What’s In A Name? (Titles)

Title - bookstoreYou know you’ve done it. Perused the shelves at a local book store, looking through hundreds of volumes, trying to choose one to take home. You might have picked up a couple because the covers were so attractive. But the titles? Meh.

Ah, but the one you chose….what really made you look inside? You bet. It was that title!

Just for laughs, I searched to see if there was information on discarded book titles. Here’s a few gems:Title-Gone With The Wind

  • Gone with the Wind was originally Mules in Horses’ Harness.
  • Hemingway had problems. A Moveable Feast was The Eye and the Ear. A Farewell to Arms was The Sentimental Education of Frederick Henry. And The Sun Also Rises was originally called Fiesta.
  • Oh, dear. Fitzgerald had trouble, too. The Great Gatsby went through several changes. Among Ash-Heaps and Millionaires, The High-Bouncing Lover, and Timalchio in West Egg were only three of them.
  • War and Peace was… All’s Well that Ends Well. Really!
  • Steinbeck’s Of Mice and Men originally sold as Something That Happened.
  • And Alice’s Adventures in Wonderland?  Just Alice.

Sol Stein (Stein on Writing) says take note of your own reaction to titles. Which ones tempt you, and which ones don’t? Gain an understanding of exactly why that happens.  Which of those reactions do you want to generate when it’s YOUR book on the shelf?

So, how do you pick a title? An article in Writers’ Digest from 2009 gives these tips, still good:

  1.  GOOGLE IT. See if it’s already been ‘done’.
  2.  MAXIMIZE YOUR CHOICES. Make a list of five, and get others’ opinions.
  3.  DON’T FORGET VOICE AND POINT OF VIEW. If it’s told in third person, then ‘My Summer Vacation’ just isn’t right.
  4.  INCLUDE PRECISE NOUNS AND ACTIVE VERBS. Eugene O’Neill’s Desire Under the Elms is far more compelling than Love Under the Trees would have been.
  5.  CRAFT TWO MEANINGS. Many successful titles gain hidden layers of meaning as they’re read.
  6.  AVOID SABOTAGING YOUR PLOT WITH YOUR TITLE. No explanation needed here.
  7.  MAKE CERTAIN YOUR TITLE MATCHES YOUR STORY. Ask yourself, once your manuscript is complete, whether the original title still works with the story you’ve told.

Title - your title hereThese seven aren’t the only ways. If it’s catchy, or creates curiosity, or simply quirky, it could work. How about The Effect of Gamma Rays on Man-In-The-Moon Marigolds?

As the Writers’ Digest article points out, “You want to choose something that makes your readers (and other writers) think: What a fantastic title!
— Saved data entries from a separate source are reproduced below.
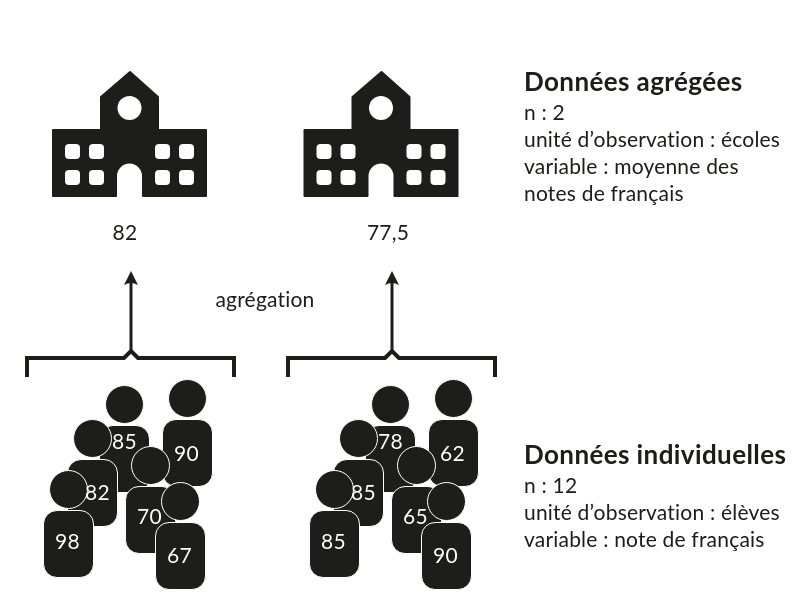
<!DOCTYPE html>
<html lang="fr">
<head>
<meta charset="utf-8">
<title>Données agrégées et données individuelles</title>
<style>
:root { --ink: #1d1d1b; --paper: #ffffff; }
* { box-sizing: border-box; margin: 0; padding: 0; }
html, body { width: 800px; height: 601px; overflow: hidden; background: var(--paper); }
body { color: var(--ink); font: 21px/27px Lato, "Open Sans", sans-serif; letter-spacing: .2px; }
.diagram { position: relative; width: 800px; height: 601px; overflow: hidden; }
.shapes { position: absolute; inset: 0; display: block; }
.label { position: absolute; width: 120px; text-align: center; white-space: nowrap; }
.mean-a { left: 65px; top: 218px; }
.mean-b { left: 328px; top: 218px; }
.step { left: 205px; top: 285px; }

.class { position: absolute; top: 380px; width: 210px; height: 221px; list-style: none; }
.class-a { left: 26px; }
.class-b { left: 292px; }
.pupil { position: absolute; left: var(--x); top: var(--y); width: 49px; height: 106px; }
.pupil::before, .pupil::after { content: ""; position: absolute; background: var(--ink); border: 1.5px solid var(--paper); }
.pupil::before { left: 6px; top: 0; width: 37px; height: 37px; border-radius: 50%; }
.pupil::after { left: 0; top: 40px; width: 49px; height: 66px; border-radius: 14px; }
.score { position: absolute; z-index: 1; left: var(--dx, 0px); top: calc(59px + var(--dy, 0px)); width: 49px; text-align: center; color: var(--paper); }
.p1 { --x: 73px; --y: 5px; --dx: 1px; --dy: -17px; }
.p2 { --x: 136px; --y: -1px; --dy: 1px; }
.p3 { --x: 41px; --y: 39px; --dx: 6px; }
.p4 { --x: 99px; --y: 66px; --dy: -3px; }
.p5 { --x: 17px; --y: 90px; --dy: -2px; }
.p6 { --x: 129px; --y: 102px; }

.notes { position: absolute; left: 524px; top: 66px; width: 276px; display: flex; flex-direction: column; gap: 233px; white-space: nowrap; }
.notes h2 { margin-bottom: 2px; font-size: 26px; line-height: 30px; font-weight: 700; letter-spacing: .4px; }
</style>
</head>
<body>
<main class="diagram">
  <svg class="shapes" width="800" height="601" viewBox="0 0 800 601" aria-hidden="true">
    <defs>
      <g id="school">
        <path d="M53 130H101V97L130 72L158 97V130H206V196H143V176a13.5 13.5 0 0 0-27 0V196H53Z" fill="var(--ink)" stroke="var(--ink)" stroke-width="2" stroke-linejoin="round"/>
        <g fill="var(--paper)">
          <circle cx="129.5" cy="108" r="12"/>
          <use href="#windows"/>
          <use href="#windows" x="90"/>
        </g>
      </g>
      <g id="windows">
        <rect x="65" y="144" width="15" height="15" rx="4"/>
        <rect x="89" y="144" width="15" height="15" rx="4"/>
        <rect x="65" y="170" width="15" height="15" rx="4"/>
        <rect x="89" y="170" width="15" height="15" rx="4"/>
      </g>
      <g id="bracket-arrow">
        <path d="M27 377V358H124L131 351L138 358H234V377" fill="none" stroke="var(--ink)" stroke-width="4"/>
        <line x1="131" y1="352" x2="131" y2="280" stroke="var(--ink)" stroke-width="3"/>
        <path d="M131 271L138 285Q131 281 124 285Z" fill="var(--ink)"/>
      </g>
    </defs>
    <use href="#school"/>
    <use href="#school" x="251.5"/>
    <use href="#bracket-arrow"/>
    <use href="#bracket-arrow" x="261"/>
  </svg>

  <p class="label mean-a">82</p>
  <p class="label mean-b">77,5</p>
  <p class="label step">agrégation</p>

  <ul class="class class-a">
    <li class="pupil p1"><span class="score">85</span></li>
    <li class="pupil p2"><span class="score">90</span></li>
    <li class="pupil p3"><span class="score">82</span></li>
    <li class="pupil p4"><span class="score">70</span></li>
    <li class="pupil p5"><span class="score">98</span></li>
    <li class="pupil p6"><span class="score">67</span></li>
  </ul>
  <ul class="class class-b">
    <li class="pupil p1"><span class="score">78</span></li>
    <li class="pupil p2"><span class="score">62</span></li>
    <li class="pupil p3"><span class="score">85</span></li>
    <li class="pupil p4"><span class="score">65</span></li>
    <li class="pupil p5"><span class="score">85</span></li>
    <li class="pupil p6"><span class="score">90</span></li>
  </ul>

  <div class="notes">
    <section>
      <h2>Données agrégées</h2>
      <p>n : 2</p>
      <p>unité d’observation : écoles</p>
      <p>variable : moyenne des<br>notes de français</p>
    </section>
    <section>
      <h2>Données individuelles</h2>
      <p>n : 12</p>
      <p>unité d’observation : élèves</p>
      <p>variable : note de français</p>
    </section>
  </div>
</main>
</body>
</html>
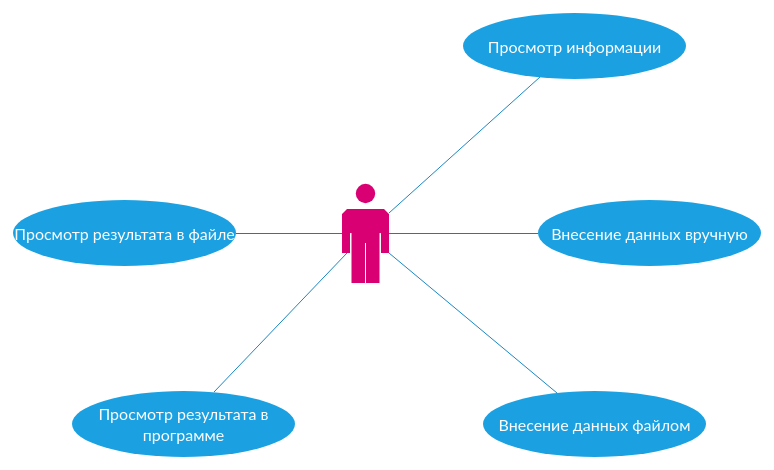
<!DOCTYPE html>
<html lang="ru">
<head>
<meta charset="utf-8">
<title>Диаграмма вариантов использования</title>
<style>
:root {
  --paper: #ffffff;
  --case: #1ba1e2;
  --link: #1a86c4;
  --link-level: #3f6f8f;
  --actor: #d80073;
  --label: #ffffff;
}
* { box-sizing: border-box; }
html, body { margin: 0; overflow: hidden; background: var(--paper); }
.diagram {
  position: relative;
  width: 774px;
  height: 470px;
  overflow: hidden;
  background: var(--paper);
  font: 400 16px/21px Lato, "Open Sans", sans-serif;
}
.links { position: absolute; inset: 0; display: block; }
.links line { stroke: var(--link); stroke-width: 1; }
.links .level { stroke: var(--link-level); }
.actor { fill: var(--actor); }
.case {
  position: absolute;
  display: flex;
  align-items: center;
  justify-content: center;
  width: 223px;
  height: 66px;
  border-radius: 50%;
  background: var(--case);
  color: var(--label);
  text-align: center;
  white-space: nowrap;
}
.view-info { left: 463px; top: 13px; }
.view-file { left: 13px; top: 200px; }
.view-app { left: 72px; top: 391px; }
.enter-manual { left: 538px; top: 200px; }
.enter-file { left: 483px; top: 391px; }
</style>
</head>
<body>
<main class="diagram">
  <svg class="links" width="774" height="470" viewBox="0 0 774 470" aria-hidden="true">
    <line x1="389" y1="213" x2="540" y2="77"/>
    <line class="level" x1="236" y1="233.5" x2="342" y2="233.5"/>
    <line class="level" x1="389" y1="233.5" x2="538" y2="233.5"/>
    <line x1="347" y1="253" x2="214" y2="392"/>
    <line x1="389" y1="253" x2="557" y2="393"/>
    <g class="actor">
      <circle cx="365.5" cy="193.5" r="9.7"/>
      <path d="M347 209H384L389 214V253H381V233H379.5V283H366V243H365V283H351.5V233H350V253H342V214Z"/>
    </g>
  </svg>
  <div class="case view-info">Просмотр информации</div>
  <div class="case view-file">Просмотр результата в файле</div>
  <div class="case view-app">Просмотр результата в<br>программе</div>
  <div class="case enter-manual">Внесение данных вручную</div>
  <div class="case enter-file">Внесение данных файлом</div>
</main>
</body>
</html>
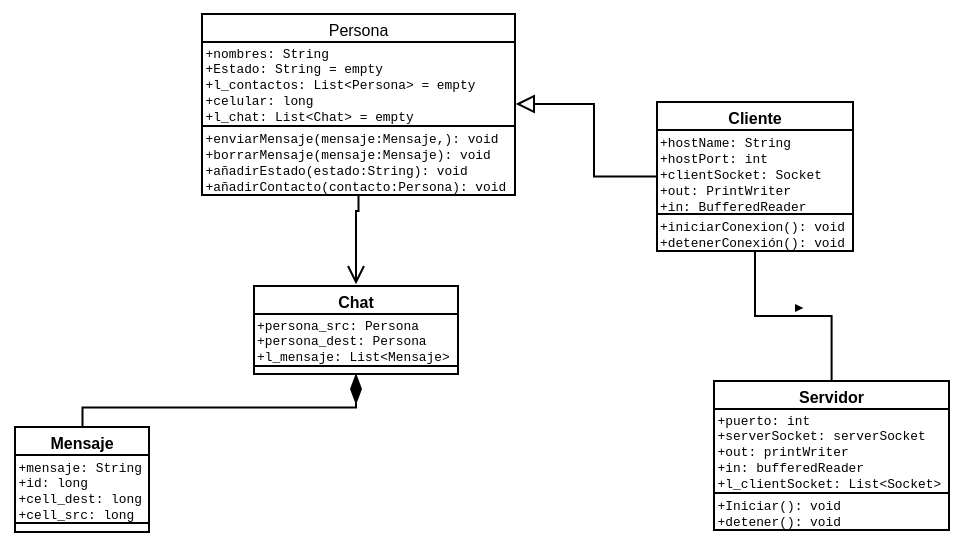
<!DOCTYPE html>
<html lang="es">
<head>
<meta charset="utf-8">
<title>Diagrama de clases</title>
<style>
  :root {
    --paper: #ffffff;
    --ink: #000000;
    --stroke: 2px;
  }
  * { box-sizing: border-box; margin: 0; padding: 0; }
  body { background: var(--paper); color: var(--ink); overflow: hidden; }
  .diagram {
    position: relative;
    width: 964px;
    height: 544px;
    overflow: hidden;
    background: var(--paper);
  }
  .connectors { position: absolute; left: 0; top: 0; }
  .line { fill: none; stroke: var(--ink); stroke-width: 2; }
  .hollow { fill: var(--paper); stroke: var(--ink); stroke-width: 2; }
  .solid { fill: var(--ink); }

  .class {
    --inset: 2px;
    --row: 15.7px;
    --lead: 3.7px;
    --attributes: 84px;
    position: absolute;
    display: flex;
    flex-direction: column;
    border: var(--stroke) solid var(--ink);
    background: var(--paper);
  }
  .class h2 {
    flex: none;
    height: 26px;
    padding-top: 5px;
    font: bold 16px/22px "Liberation Sans", Arial, sans-serif;
    text-align: center;
  }
  .class .abstract { font-weight: normal; }
  .class ul {
    list-style: none;
    border-top: var(--stroke) solid var(--ink);
    font: 12.85px/var(--row) "Liberation Mono", "Courier New", monospace;
    white-space: nowrap;
  }
  .class .attributes {
    flex: none;
    height: var(--attributes);
    padding: var(--lead) 0 0 var(--inset);
  }
  .class .methods {
    flex: 1 1 0;
    min-height: 0;
    padding: 4.8px 0 0 var(--inset);
    line-height: 16px;
  }

  .persona  { left: 201px; top: 13px;  width: 315px; height: 183px; --inset: 2.6px; }
  .cliente  { left: 656px; top: 101px; width: 198px; height: 151px; --row: 16px; --lead: 4.6px; }
  .chat     { left: 253px; top: 285px; width: 206px; height: 90px;  --attributes: 52px; }
  .servidor { left: 713px; top: 380px; width: 237px; height: 151px; --inset: 2.6px; }
  .mensaje  { left: 14px;  top: 426px; width: 136px; height: 107px; --inset: 2.6px; --lead: 4.7px; --attributes: 68px; }
</style>
</head>
<body>
<main class="diagram">
  <article class="class persona">
    <h2 class="abstract">Persona</h2>
    <ul class="attributes">
      <li>+nombres: String</li>
      <li>+Estado: String = empty</li>
      <li>+l_contactos: List&lt;Persona&gt; = empty</li>
      <li>+celular: long</li>
      <li>+l_chat: List&lt;Chat&gt; = empty</li>
    </ul>
    <ul class="methods">
      <li>+enviarMensaje(mensaje:Mensaje,): void</li>
      <li>+borrarMensaje(mensaje:Mensaje): void</li>
      <li>+añadirEstado(estado:String): void</li>
      <li>+añadirContacto(contacto:Persona): void</li>
    </ul>
  </article>

  <article class="class cliente">
    <h2>Cliente</h2>
    <ul class="attributes">
      <li>+hostName: String</li>
      <li>+hostPort: int</li>
      <li>+clientSocket: Socket</li>
      <li>+out: PrintWriter</li>
      <li>+in: BufferedReader</li>
    </ul>
    <ul class="methods">
      <li>+iniciarConexion(): void</li>
      <li>+detenerConexión(): void</li>
    </ul>
  </article>

  <article class="class chat">
    <h2>Chat</h2>
    <ul class="attributes">
      <li>+persona_src: Persona</li>
      <li>+persona_dest: Persona</li>
      <li>+l_mensaje: List&lt;Mensaje&gt;</li>
    </ul>
    <ul class="methods"></ul>
  </article>

  <article class="class servidor">
    <h2>Servidor</h2>
    <ul class="attributes">
      <li>+puerto: int</li>
      <li>+serverSocket: serverSocket</li>
      <li>+out: printWriter</li>
      <li>+in: bufferedReader</li>
      <li>+l_clientSocket: List&lt;Socket&gt;</li>
    </ul>
    <ul class="methods">
      <li>+Iniciar(): void</li>
      <li>+detener(): void</li>
    </ul>
  </article>

  <article class="class mensaje">
    <h2>Mensaje</h2>
    <ul class="attributes">
      <li>+mensaje: String</li>
      <li>+id: long</li>
      <li>+cell_dest: long</li>
      <li>+cell_src: long</li>
    </ul>
    <ul class="methods"></ul>
  </article>

  <svg class="connectors" width="964" height="544" viewBox="0 0 964 544" aria-hidden="true">
    <g id="cliente-inherits-persona">
      <polyline class="line" points="657,176.5 594,176.5 594,104 534,104"/>
      <polygon class="hollow" points="518,104 534,96 534,112"/>
    </g>
    <g id="persona-to-chat">
      <polyline class="line" points="358.5,195 358.5,211 356,211 356,282"/>
      <polyline class="line" points="348,266 356,282 364,266"/>
    </g>
    <g id="chat-composed-of-mensaje">
      <polyline class="line" points="356,403 356,407.5 82.5,407.5 82.5,427"/>
      <polygon class="solid" points="356,373 362,389 356,405 350,389"/>
    </g>
    <g id="cliente-to-servidor">
      <polyline class="line" points="755,251 755,316 831.6,316 831.6,381"/>
      <polygon class="solid" points="795,304 803.5,308 795,312"/>
    </g>
  </svg>
</main>
</body>
</html>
Why didn’t I come up with it?”.

Oh, Yes. Faulkner’s The Sound and the Fury, considered possibly the best-titled book of all time, was supposed to be released under the title Twilight. Gee…what would Stephenie Meyer have done?

2 Responses

  1. sandra
    sandra May 5, 2015 at 10:08 pm |

    What an interesting post!! Its true, a title can make or break a book. It is almost a relief to know that some of the great writers have/had problems just like us “average” writers do. LOL.

  2. Dot
    Dot May 5, 2015 at 9:33 am |

    I am always likening writing a book to having a baby … takes a long time, painful, lack of control, etc. And I have the same problem naming the “baby”. My working title right now is a #6.

Comments are closed.

%d bloggers like this: